More than 30 years ago when I was first married, my husband and I lived in a tiny, four-room apartment above his cousin’s garage. One of the rooms was a bathroom, thankfully. But since it was upstairs, the water pressure was non-existent. So, to take a bath, we sat on a one-step footstool in the middle of the tub with a 32-ounce plastic cup from a convenience store. We slowly filled the cup and poured the water on our heads and bodies, one cup at a time.
Once when I was taking a bath, my husband was in the bathroom talking to me. I leaned forward to fill the cup, and the footstool flipped out from under me. It tossed me in the air, and I landed with a thud on the bottom of the tub. It was jarring, to say the least. As I sat there dumbfounded, trying to understand what just happened to me, my husband was dying laughing, so hard that he could barely catch his breath. I looked at him for a clue as to what was so funny. He gaspingly sputtered that, when I fell, my head bounced around “like a bobbly-headed dashboard dog.”
Do you know what he was talking about? Today, bobble-head figurines come in the likenesses of nearly every celebrity and fictional character. You can even get a bobble-head made in your own image. But the original bobble-head creatures were dogs that would sit on vehicle dashboards. I recently discovered that one in 15 people with EDS3 have the signature feature in common with these little plastic ornaments. Apparently, because the connective tissue surrounding our cervical spines does not sufficiently support the weight of our heads, surgeons have described the condition as “bobble-head.” It is a funny name for a painful, and in many cases, humorless problem.

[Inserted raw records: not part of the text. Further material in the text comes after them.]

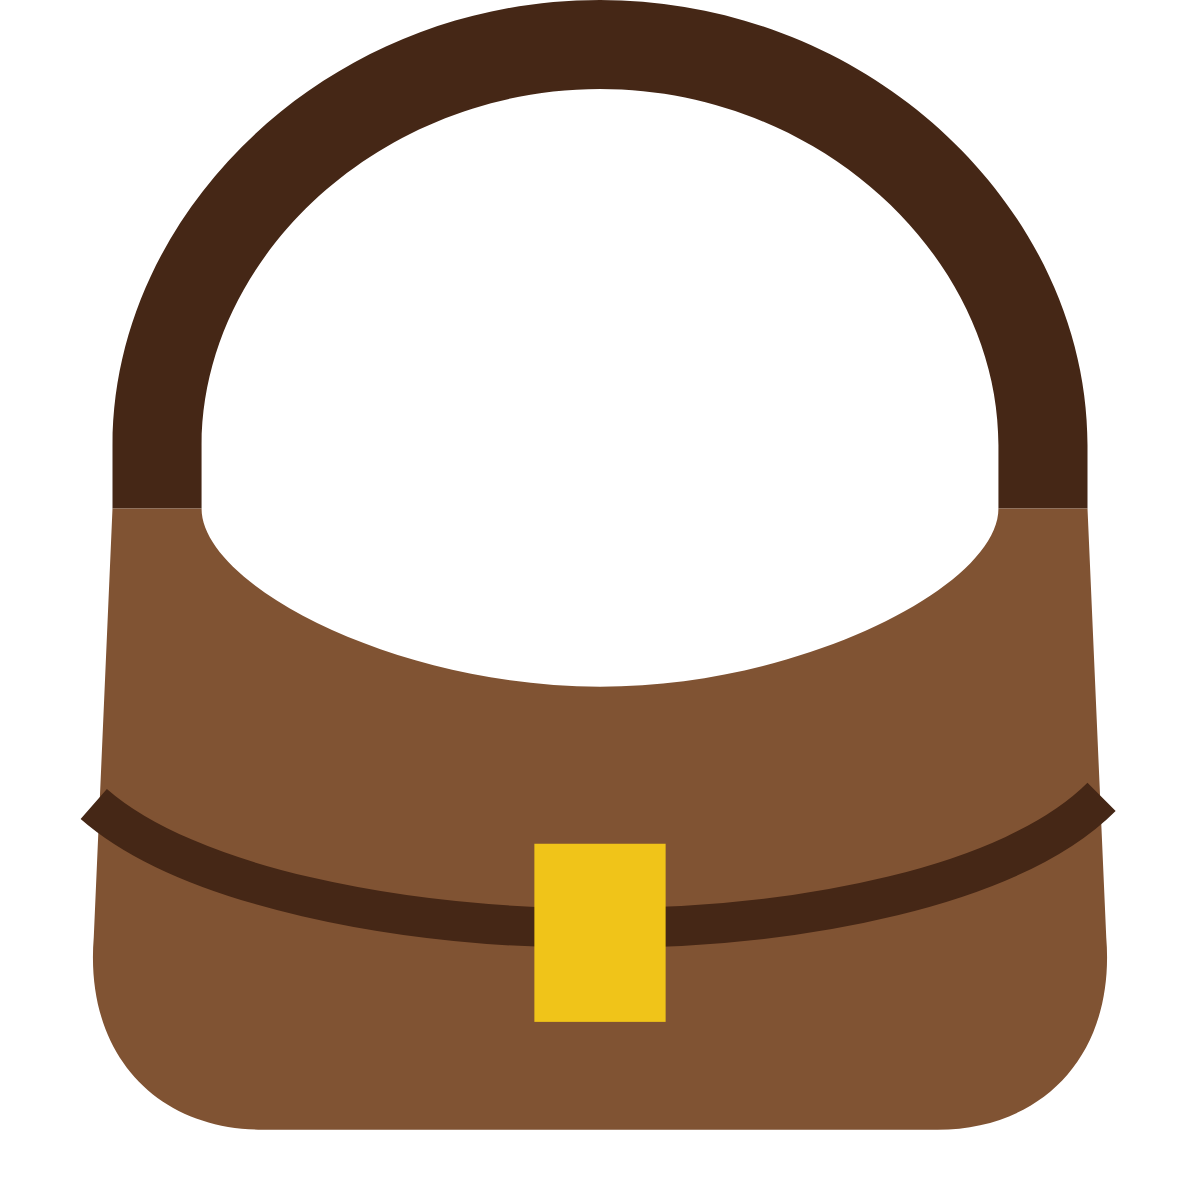
<!DOCTYPE html>
<html lang="en">
<head>
<meta charset="utf-8">
<title>Handbag</title>
<style>
  :root {
    --bag-body: #805333;
    --bag-strap: #452716;
    --bag-clasp: #f0c419;
    --page-bg: #ffffff;
  }
  html, body {
    margin: 0;
    padding: 0;
    width: 1200px;
    height: 1200px;
    overflow: hidden;
    background: var(--page-bg);
  }
  .handbag {
    display: block;
    width: 1200px;
    height: 1200px;
  }
  .handbag-handle { fill: var(--bag-strap); }
  .handbag-body { fill: var(--bag-body); }
  .handbag-band { fill: none; stroke: var(--bag-strap); stroke-width: 17; }
  .handbag-clasp { fill: var(--bag-clasp); }
</style>
</head>
<body>
<svg class="handbag" viewBox="0 0 512 512" role="img" aria-label="Brown handbag">
  <path class="handbag-handle" d="M48 217 L48 190 C48 90 140 0 256 0 C372 0 464 90 464 190 L464 217 L426 217 L426 190 C426 110 350 38 256 38 C162 38 86 110 86 190 L86 217 Z"/>
  <path class="handbag-body" d="M48 217 L86 217 C86 250 170 293 256 293 C342 293 426 250 426 217 L464 217 L472 400 C476 450 445 482 400 482 L112 482 C67 482 36 450 40 400 Z"/>
  <path class="handbag-band" d="M40 343 C80 378 170 396 256 396 C342 396 432 378 470 340"/>
  <rect class="handbag-clasp" x="228" y="360" width="56" height="76"/>
</svg>
</body>
</html>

According to The Pain Relief Foundation,
“Craniocervical Instability (CCI), also known as the Syndrome of Occipitoatlantialaxial Hypermobility, is a structural instability of the craniocervical junction which may lead to a pathological deformation of the brainstem, upper spinal cord, and cerebellum. It primarily occurs in patients with Ehlers-Danlos Syndrome and other hereditary disorders of connective tissue.”
[I do want to mention, though, that CCI is NOT the same as Bobble Head Syndrome (BHS). BHS is usually found in three-year-old children and is often caused by cysts and other non-EDS issues.]
A number of resources stipulate that an MRI must be conducted with the patient in the upright position. There are several reasons for that which can be explored outside of this website. CCI can be caused by damage such as whiplash, or by something as seemingly benign as stretch injuries from repeatedly turning your head.
Because of the serious problems caused to the brain and spinal fluid, people with EDS3 should see a neurologist or other specialist for examination and diagnosis.
Since I am just discovering this, I am in no position to expound upon the information I am finding. So, the following is a reprint from The Pain Relief Foundation’s website.
The symptoms of CCI are:
- a heavy headache: a constant to near constant headache that can be described as feeling like the head is too heavy for the neck to support (feeling like a “bobble-head”);
- a pressure headache: an impairment of cerebral spinal fluid (CSF) flow causes intracranial pressure which would be aggravated by “valsalva maneuvers,” such as yawning, laughing, crying, coughing, sneezing or straining;
- Dysautonomia: brainstem compression can lead to a dysfunctional autonomic nervous system (the involuntary regulator of all body functions). Symptoms of this include, but are not limited to:
- tachycardia (rapid heart);
- heat intolerance;
- orthostatic intolerance (low blood pressure when standing);
- syncope (fainting);
- polydipsia (extreme thirst);
- delayed gastric emptying; and
- chronic fatigue.
Other symptoms include:
- neck pain;
- central or mixed sleep apnea;
- facial pain or numbness;
- balance problems;
- muscle weakness;
- dizziness and vertigo;
- vision problems;
- reduced gag reflux and difficulty swallowing;
- ringing in the ears and hearing loss;
- nausea and vomiting;
- impaired coordination;
- downward nystagmus (irregular eye movements);
- paralysis; and more.
I had many of the above-listed symptoms already, but I recently slipped in the shower and hit the back of my head on the ceramic tile above the tub, in my apartment, by myself. I blacked out very briefly and came to when I experienced that familiar jarring sensation as I landed flatly on the bottom of the tub once again. The Emergency Department ordered a CT-scan and found “no damage” from the accident. But they were not looking for evidence of CCI. They were looking for brain bleeds, evidence of a possible aneurism, cracked skull bones, etc. Although their neurologist reviewed my scan, they recommended that I see a neurologist. They found that most of my frontal lobe was atrophied. From the little I have seen, I do not believe that could be a result of CCI. But what do I know? I know that I am trying to get an appointment with a neurologist! (If I were to highlight each symptom I have been battling for years, the whole page would be bright.)